Patent Medicines And Malaria Philately - Part 1

(Published: September, 2008, Volume 8, Number 3, Issue #26) (Table Of Contents)
(Author: Mike Birrer)

Medical Tax Stamp Early patent medicines included a wide variety of "cures" for ague, chills and fever, intermittent and remittent fever - malaria by any name. Whether effective or not, many of these medications made their producers wealthy while providing at least the hope of relief to consumers. Due to the discovery of the true nature of malaria, the dominant curative (quinine), and federal laws requiring truth in advertising, most claims of malaria cure were abandoned by 1908 unless the delivered concoction contained an effective dose of quinine. As of this writing, over 600 producers of patent medicines advertised for use against malarial fevers have been identified. A number of producers doing business during the Civil War and the Spanish-American War are represented by private die proprietary stamps, which were affixed to medicines' containers to pay the taxes levied on the products. The companies are identified by text on containers, in almanacs, on trade cards, and in ads from various sources. For firms using tax stamps, the stamps themselves provide philatelic links to malaria.

Dr. R. L. Herrick of Albany, New York, was the first to request permission to provide his own stamps, knowing the advertising power these could bring. Butler and Carpenter, printers of the government's revenue stamps, informed Herrick on October 15, 1862, that his would be the first private proprietary printed. As other companies followed suit, the government gave them a 5-10% discount since they had to pay for their own printing dies. The resulting issues are here listed as RS2//RS274.

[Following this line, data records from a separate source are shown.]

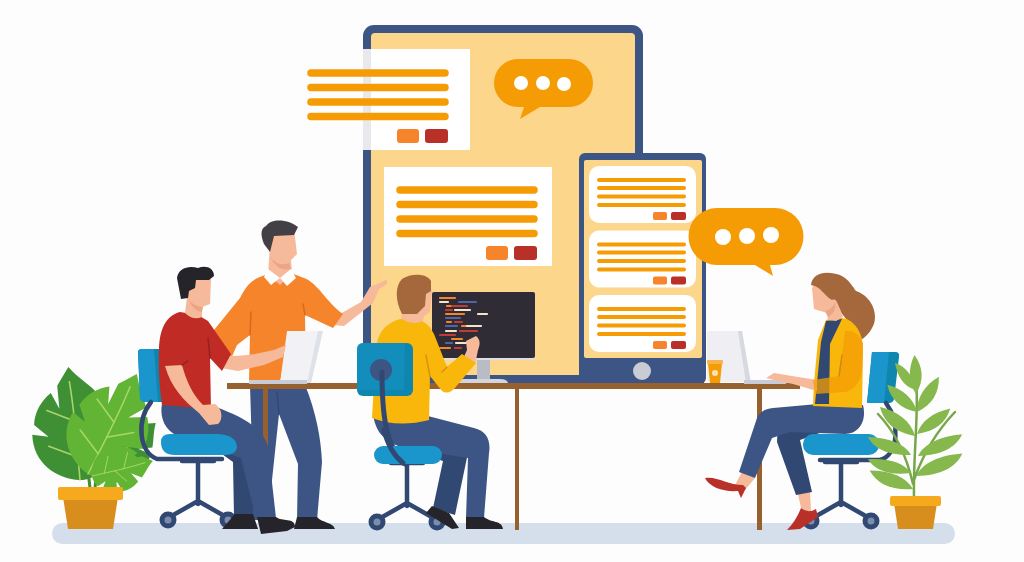
<!DOCTYPE html>
<html lang="en">
<head>
<meta charset="utf-8">
<title>Team working on an app</title>
<style>
:root{--paper:#fdfdfd;--floor:#d4dfeb;--navy:#3c5585;--navy-dark:#314872;--cream:#fcd68a;--amber:#f59c05;--orange:#f5842b;--red:#b93029;--shirt-red:#c02b26;--shirt-yellow:#f9b70b;--skin:#f6b999;--skin-dark:#eba584;--hair:#423f45;--black:#26242b;--brown:#a4683c;--wood:#96602f;--teal:#0f86ad;--blue:#1a96cc;--screen:#302c35;--leaf:#62b534;--leaf-dark:#3f8f35;--pot:#f6a91d;--pot-dark:#d78e1d}
html,body{margin:0;background:var(--paper);overflow:hidden}
svg{display:block;width:1024px;height:562px}
.navy{fill:var(--navy)}.navy-dark{fill:var(--navy-dark)}.cream{fill:var(--cream)}.white{fill:#fff}
.amber{fill:var(--amber)}.orange{fill:var(--orange)}.red{fill:var(--red)}.crimson{fill:var(--shirt-red)}
.yellow{fill:var(--shirt-yellow)}.skin{fill:var(--skin)}.skin-dark{fill:var(--skin-dark)}.hair{fill:var(--hair)}
.black{fill:var(--black)}.brown{fill:var(--brown)}.wood{fill:var(--wood)}.teal{fill:var(--teal)}.blue{fill:var(--blue)}
.screen{fill:var(--screen)}.leaf{fill:var(--leaf)}.leaf-dark{fill:var(--leaf-dark)}.pot{fill:var(--pot)}.pot-dark{fill:var(--pot-dark)}
.line{fill:none;stroke-linecap:round;stroke-linejoin:round}
.rows{stroke:var(--amber);stroke-width:7.5}.rows-small{stroke:var(--amber);stroke-width:4}
.frame{stroke:var(--navy-dark);stroke-width:4.5}
.fold{stroke:var(--navy-dark);stroke-width:1.5}
.vein{stroke:#a9d66b;stroke-width:1.5}
.code{stroke-width:2.2}
</style>
</head>
<body>
<svg viewBox="0 0 1024 562" role="img" aria-label="Four colleagues at a long desk in front of a large tablet and phone">
<defs>
  <g id="text-rows"><path class="line rows" d="M4 4H138M4 18.500H138M4 33H138M4 47.500H138"/><rect class="orange" x="90" y="60" width="22" height="14" rx="3"/><rect class="red" x="118" y="60" width="23" height="14" rx="3"/></g>
  <g id="phone-card"><rect class="white" width="107" height="57" rx="10"/><path class="line rows-small" d="M10 14H95M10 22H95M10 30.500H95M10 39H95"/><rect class="orange" x="64" y="46" width="14" height="8" rx="2"/><rect class="red" x="82" y="46" width="15" height="8" rx="2"/></g>
  <g id="chair-base"><path class="line frame" d="M0 0V44M-30 58L0 41L30 58M-16 1H16"/><circle class="navy-dark" cx="-30" cy="60" r="8.500"/><circle class="navy-dark" cx="30" cy="60" r="8.500"/><circle cx="-30" cy="60" r="3.500" fill="#7e8cab"/><circle cx="30" cy="60" r="3.500" fill="#7e8cab"/></g>
  <path id="frond" d="M0 0C4-17 17-29 35-34C31-16 20-4 0 0Z"/>
  <g id="monstera"><path d="M0 0C-22-4-42-22-39-49L-24-45L-36-58C-34-70-26-80-16-86L-10-70L-9-92C-4-98 0-103 4-108C12-96 20-90 26-82L14-66L31-74C38-64 41-54 40-44L20-38L39-34C37-24 32-16 27-11L15-20L20-5C14-1 7 1 0 0Z"/><path class="line vein" d="M0 0C2-35 4-65 3-94M1-22L-25-36M2-40L25-55M3-56L-22-70"/></g>
</defs>

<rect width="1024" height="562" fill="var(--paper)"/>
<rect id="floor" x="52" y="523" width="903" height="21" rx="10.500" fill="var(--floor)"/>

<g id="tablet">
  <rect class="navy" x="363" y="25" width="280" height="360" rx="11"/>
  <rect class="cream" x="371" y="33" width="264" height="342" rx="4"/>
  <rect class="white" x="363" y="49" width="107" height="101"/>
  <rect x="363" y="49" width="8" height="101" fill="#e9e9ed"/>
  <use href="#text-rows" x="307" y="69"/>
  <rect class="white" x="384" y="167" width="168" height="99"/>
  <use href="#text-rows" x="396" y="186"/>
  <path class="amber" d="M518 59H569A24 24 0 0 1 569 107H540L520 119L524 107H518A24 24 0 0 1 518 59Z"/>
  <g class="white"><circle cx="521" cy="83" r="7"/><circle cx="543" cy="83" r="7"/><circle cx="564" cy="84" r="7"/></g>
</g>

<g id="phone">
  <rect class="navy" x="579" y="153" width="127" height="231" rx="6"/>
  <rect class="cream" x="584" y="160" width="118" height="198" rx="2"/>
  <use href="#phone-card" x="589" y="166"/><use href="#phone-card" x="589" y="230.500"/><use href="#phone-card" x="589" y="295"/>
  <circle cx="642" cy="371" r="9" fill="#c9ccd4"/>
</g>
<g id="speech-bubble">
  <path class="amber" d="M717 208H775A28.500 28.500 0 0 1 775 265H770L773 276L755 265H717A28.500 28.500 0 0 1 717 208Z"/>
  <g class="white"><circle cx="723" cy="237" r="8"/><circle cx="747" cy="236" r="8"/><circle cx="771" cy="235" r="8"/></g>
</g>

<g id="plant-broadleaf">
  <path class="line" d="M90 488C88 460 76 440 65 425M95 488C96 465 110 445 125 435" stroke="var(--leaf-dark)" stroke-width="3"/>
  <use class="leaf-dark" href="#monstera" transform="translate(80 480) rotate(-8) scale(1.050)"/>
  <use class="leaf-dark" href="#monstera" transform="translate(96 473) rotate(48) scale(.72)"/>
  <use class="leaf" href="#monstera" transform="translate(88 474) rotate(24) scale(1 1.030)"/>
  <use class="leaf" href="#monstera" transform="translate(92 476) rotate(74) scale(.58)"/>
  <path class="pot-dark" d="M63 497H118L113 529H68Z"/>
  <rect class="pot" x="58" y="487" width="65" height="13" rx="2"/>
</g>

<g id="presenter">
  <path class="navy" d="M250 385H305C316 412 321 438 322 462L317 520H297L298 464L279 414L272 480L262 520H243L252 450Z"/>
  <path class="line fold" d="M279 414L277 392"/>
  <path class="black" d="M297 517H317C322 523 333 522 335 529H294Z"/>
  <path class="skin" d="M340 314L361 302L370 287L386 280C389 282 387 285 379 289L373 303L344 326L333 325Z"/>
  <path class="orange" d="M269 274C252 278 247 285 240 298L214 330C212 345 219 354 230 361L237 345L250 335L249 381H306L305 315L333 328L343 314C326 302 318 283 304 278L291 273Z"/>
  <path class="line" d="M250 335L251 312M305 315L303 304" stroke="#d66a20" stroke-width="1.500"/>
  <path class="skin" d="M270 246L268 274L280 285L292 273L291 260L297 254L294 229L278 228L267 234Z"/>
  <path class="skin-dark" d="M270 256C275 264 282 266 289 263L291 269C282 271 275 267 270 256Z"/>
  <path class="white" d="M268 269L280 278L291 269L296 278L287 286L280 278L271 285L264 277Z"/>
  <path class="hair" d="M270 252L264 244C260 234 261 228 266 226C272 217 290 220 298 227L294 235L274 236Z"/>
</g>

<g id="desk" class="wood">
  <rect x="263" y="387" width="5" height="75"/><rect x="515" y="387" width="4" height="143"/><rect x="757" y="387" width="5" height="143"/>
  <rect x="227" y="383" width="573" height="6"/>
</g>

<g id="computer">
  <rect x="477" y="358" width="13" height="24" fill="#b9bcc6"/><path d="M452 383Q454 379 464 379H500Q507 379 508 383Z" fill="#d3d5dc"/>
  <rect x="432" y="292" width="103" height="68" rx="2" fill="#dcdee4"/><rect class="screen" x="432" y="292" width="103" height="66" rx="2"/>
  <g class="line code"><path stroke="#f5842b" d="M440 298H455M447 306H452M446 314H464M447 322H451M462 326H476M452 339H462M440 348H450"/><path stroke="#f3e4cf" d="M440 302H448M455 310H470M478 314H487M467 326H481M446 331H456M456 343H467"/><path stroke="#c23b35" d="M452 306H467M446 310H452M455 322H462M460 331H477M440 335H455M455 348H461"/><path stroke="#4e66a5" d="M459 302H476M446 318H460M446 326H457M446 343H452"/></g>
</g>
<g id="laptop-left"><path d="M289 331H323L311 383H280Z" fill="#dfe1e8"/><path d="M287 331H318L307 383H280Z" fill="#f2f2f6"/><path d="M249 380H307V384H249Z" fill="#c9ccd6"/></g>
<g id="laptop-right"><path d="M707 331H742L750 382H707Z" fill="#eeeef3"/><path d="M738 331H742L751 383H746Z" fill="#d7d9e1"/><path d="M744 380H786V384H744Z" fill="#c9ccd6"/></g>
<g id="cup"><path class="amber" d="M708 363H722L720 383H710Z"/><rect x="707" y="360" width="16" height="4" rx="1" fill="#f6b34b"/><circle class="white" cx="715" cy="373" r="3" opacity=".7"/></g>

<g id="colleague-red">
  <path class="teal" d="M138 352Q138 349 142 349H159L165 402H145Q141 402 140 398Z"/>
  <path class="blue" d="M138 352Q138 349 142 349H154L158 402H145Q141 402 140 398Z"/>
  <path class="line frame" d="M151 402C136 421 139 452 157 459H222"/>
  <use href="#chair-base" x="198" y="460"/>
  <path class="skin" d="M220 354C230 357 242 356 255 354L274 350L286 345L283 357L264 365L238 371L221 368Z"/>
  <path class="navy-dark" d="M207 409L246 425C249 445 253 480 253 516H234L233 462L190 431Z"/>
  <path class="black" d="M235 514H253L258 529H222Z"/>
  <path class="navy" d="M162 404L216 407C242 417 263 427 268 447L276 518H256L241 458L181 437C167 433 159 420 162 404Z"/>
  <path class="black" d="M257 517H276C282 522 295 517 295 527L287 531L261 534Z"/>
  <path class="blue" d="M161 442Q161 434 170 434H218Q236 435 237 447Q236 455 225 455H175Q161 455 161 442Z"/>
  <path class="crimson" d="M180 312C165 316 160 330 159 348C158 370 160 390 162 405L211 409L210 358L222 371L231 354L208 321L198 315Z"/>
  <path class="skin" d="M165 366L182 365C186 380 192 394 203 405L215 404C223 409 223 420 218 424L209 425L199 413C183 400 171 387 165 366Z"/>
  <path class="line" d="M210 358L208 338M182 365L188 361" stroke="#932220" stroke-width="1.500"/>
  <path class="skin" d="M188 289L185 313Q193 321 202 317L202 307L210 304L211 279L193 280Z"/>
  <path class="skin-dark" d="M189 300Q195 307 203 307L202 312Q193 311 189 300Z"/>
  <path class="black" d="M181 299L177 278C178 268 189 265 198 268C206 265 214 268 214 276L209 280H196L195 288L189 291L188 298Z"/>
</g>

<g id="colleague-coding">
  <use href="#chair-base" x="407" y="462"/>
  <path class="navy-dark" d="M425 430L469 448L455 515L433 508L443 461L405 449Z"/>
  <path class="black" d="M432 506L449 513L459 528L452 529L426 513Z"/>
  <path class="navy" d="M373 414L424 415L474 428C487 431 491 441 489 453L484 518H466L468 458L430 452C390 449 376 437 373 414Z"/>
  <path class="black" d="M466 517H484C491 523 502 520 503 529H466Z"/>
  <path class="skin" d="M462 361L467 350L466 341L476 336C481 340 480 345 478 350L475 365Z"/>
  <path class="yellow" d="M400 319C384 324 377 334 376 350L372 418Q398 428 429 420L430 376L442 391Q448 395 454 389L476 363L462 354L447 367L434 334Q428 321 417 320Z"/>
  <path class="line" d="M430 377L426 355M442 372L447 367" stroke="#d7930a" stroke-width="1.500"/>
  <path class="skin" d="M405 301L401 318Q411 326 423 321L424 316L430 312L432 290L418 291Z"/>
  <path class="brown" d="M402 314C395 301 395 286 402 279C411 273 427 273 431 281L431 291L426 294L425 306L417 314Z"/>
  <rect class="teal" x="357" y="343" width="56" height="53" rx="6"/>
  <path class="blue" d="M363 343H405L404 390H357V349Q357 343 363 343Z" opacity=".45"/>
  <circle class="navy" cx="381" cy="370" r="11"/>
  <path class="line" d="M382 372C382 412 385 446 405 464" stroke="var(--navy-dark)" stroke-width="5"/>
  <rect class="blue" x="374" y="446" width="68" height="18" rx="9"/>
  <path class="line" d="M384 430C388 446 394 456 403 463" stroke="var(--navy-dark)" stroke-width="5"/>
</g>

<g id="colleague-laptop">
  <path class="teal" d="M872 352H895Q900 352 899 357L894 399Q893 403 889 403H867Z"/>
  <path class="blue" d="M872 352H889L884 403H867Z"/>
  <path class="line frame" d="M886 403C900 422 899 455 880 460H820"/>
  <use href="#chair-base" x="841" y="461"/>
  <path class="skin" d="M742 472L755 478L745 490L735 485ZM797 490L810 491L811 512H802Z"/>
  <path class="red" d="M705 478C717 476 728 485 743 485L746 488L741 498L738 491C724 492 710 488 705 478ZM801 508Q808 514 816 509L818 517L800 529L787 530Q796 521 801 508Z"/>
  <path class="navy-dark" d="M824 406L856 420L800 440L812 492L796 495L777 442Q776 430 786 424Z"/>
  <path class="navy" d="M818 404L863 405C867 421 859 434 845 434L790 432L772 438L755 478L739 472L757 418Q761 409 773 408Z"/>
  <rect class="blue" x="803" y="434" width="76" height="21" rx="10"/>
  <path class="brown" d="M822 275C843 269 850 283 856 291C874 297 879 318 872 328C867 338 858 342 856 341C858 326 842 319 838 306Z"/>
  <path class="yellow" d="M826 320Q835 316 847 319C860 326 863 338 863 352L862 408L813 406L814 383L818 340Z"/>
  <path class="navy-dark" d="M826 321L842 319L830 344L829 404H815L821 342Z"/>
  <path class="skin" d="M812 288L814 309L827 313L828 320L836 321L843 317L838 303L835 281L817 280Z"/>
  <path class="skin-dark" d="M825 311Q833 309 835 302Q837 312 828 317Z"/>
  <path class="brown" d="M811 285C812 272 831 269 841 278C848 288 846 303 856 312L846 314C836 309 839 297 832 300C823 295 822 287 811 285Z"/>
  <path class="skin" d="M817 380L792 376L774 373L766 378L778 381L793 384L817 391Z"/>
  <path class="amber" d="M845 331Q857 329 863 343L862 369Q861 386 846 392L815 394L813 380L839 376L842 356Z" opacity=".75"/>
  <path class="line" d="M839 376L842 355" stroke="#cf8a0c" stroke-width="1.500"/>
</g>

<g id="plant-fern">
  <path class="line" d="M914 497C913 450 920 410 915 366M914 480Q928 440 955 412M913 484Q903 440 878 414" stroke="#76a74a" stroke-width="2.500"/>
  <g fill="#86b84e">
    <use href="#frond" transform="translate(916 394) rotate(-48) scale(.8)"/><use href="#frond" transform="translate(917 412) rotate(-14) scale(.85)"/><use href="#frond" transform="translate(917 434) scale(.95 .75)"/><use href="#frond" transform="translate(918 456) rotate(5) scale(1.200 .75)"/><use href="#frond" transform="translate(916 476) rotate(6) scale(1.250 .8)"/>
    <use href="#frond" transform="translate(916 390) scale(-.6 .8)"/><use href="#frond" transform="translate(917 412) scale(-.85 .8)"/><use href="#frond" transform="translate(915 436) scale(-1 .85)"/><use href="#frond" transform="translate(911 455) rotate(-8) scale(-1.150 .7)"/><use href="#frond" transform="translate(911 473) rotate(-14) scale(-1.100 .7)"/><use href="#frond" transform="translate(913 489) rotate(-12) scale(-1.100 .8)"/>
  </g>
  <path class="pot-dark" d="M894 503H937L933 529H898Z"/><rect class="pot" x="890" y="496" width="51" height="10" rx="2"/>
</g>
</svg>
</body>
</html>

Medical Stamps The tax was repealed on March 3, 1883.

The 1862-1883 private die issues were printed on various types of paper as noted by the lower case letters in the listings:

  1. hard, brittle paper varying from thick to thin (first issue, 1862-1871)
  2. soft, porous silk paper with threads of silk - mostly red, blue, and black - not less than 1/4 inch long (second issue, 1871-1877)
  3. soft, porous paper in pale to deep shades of pink (third issue, 1877-1878)
  4. soft, porous paper showing a portion of the USIR watermark (fourth issue, 1878-1883)

The similar tax levied during the Spanish-American War generated additional private die revenue stamps, here listed as RS278//RS315. A few provisional issues, produced due to a shortage of stamps in July of 1898, also appeared. These include the Kilmer provisionals, RS307-RS315, and an unnumbered Antikamnia provisional.

Congress Repealed this tax on April 12, 1901.
The 1898-1901 private die issues were printed with two separation types:
r rouletted 5 1/2 p phyphen-hole perforated 7.

There is a checklist (PDF) which is a listing of U. S. private die proprietary medicine tax stamps that connect with the malaria topic. Included are issues for companies that offered malaria, ague, or fever cures. Also noted with each listing is the type of documentation verifying that the company did indeed sell a product with the claim of malaria cure. Where "no source" is noted, this writer has read that the company produced a malaria remedy but has yet to see a validating advertisement. As always, readers are encouraged to share what they know about the subject.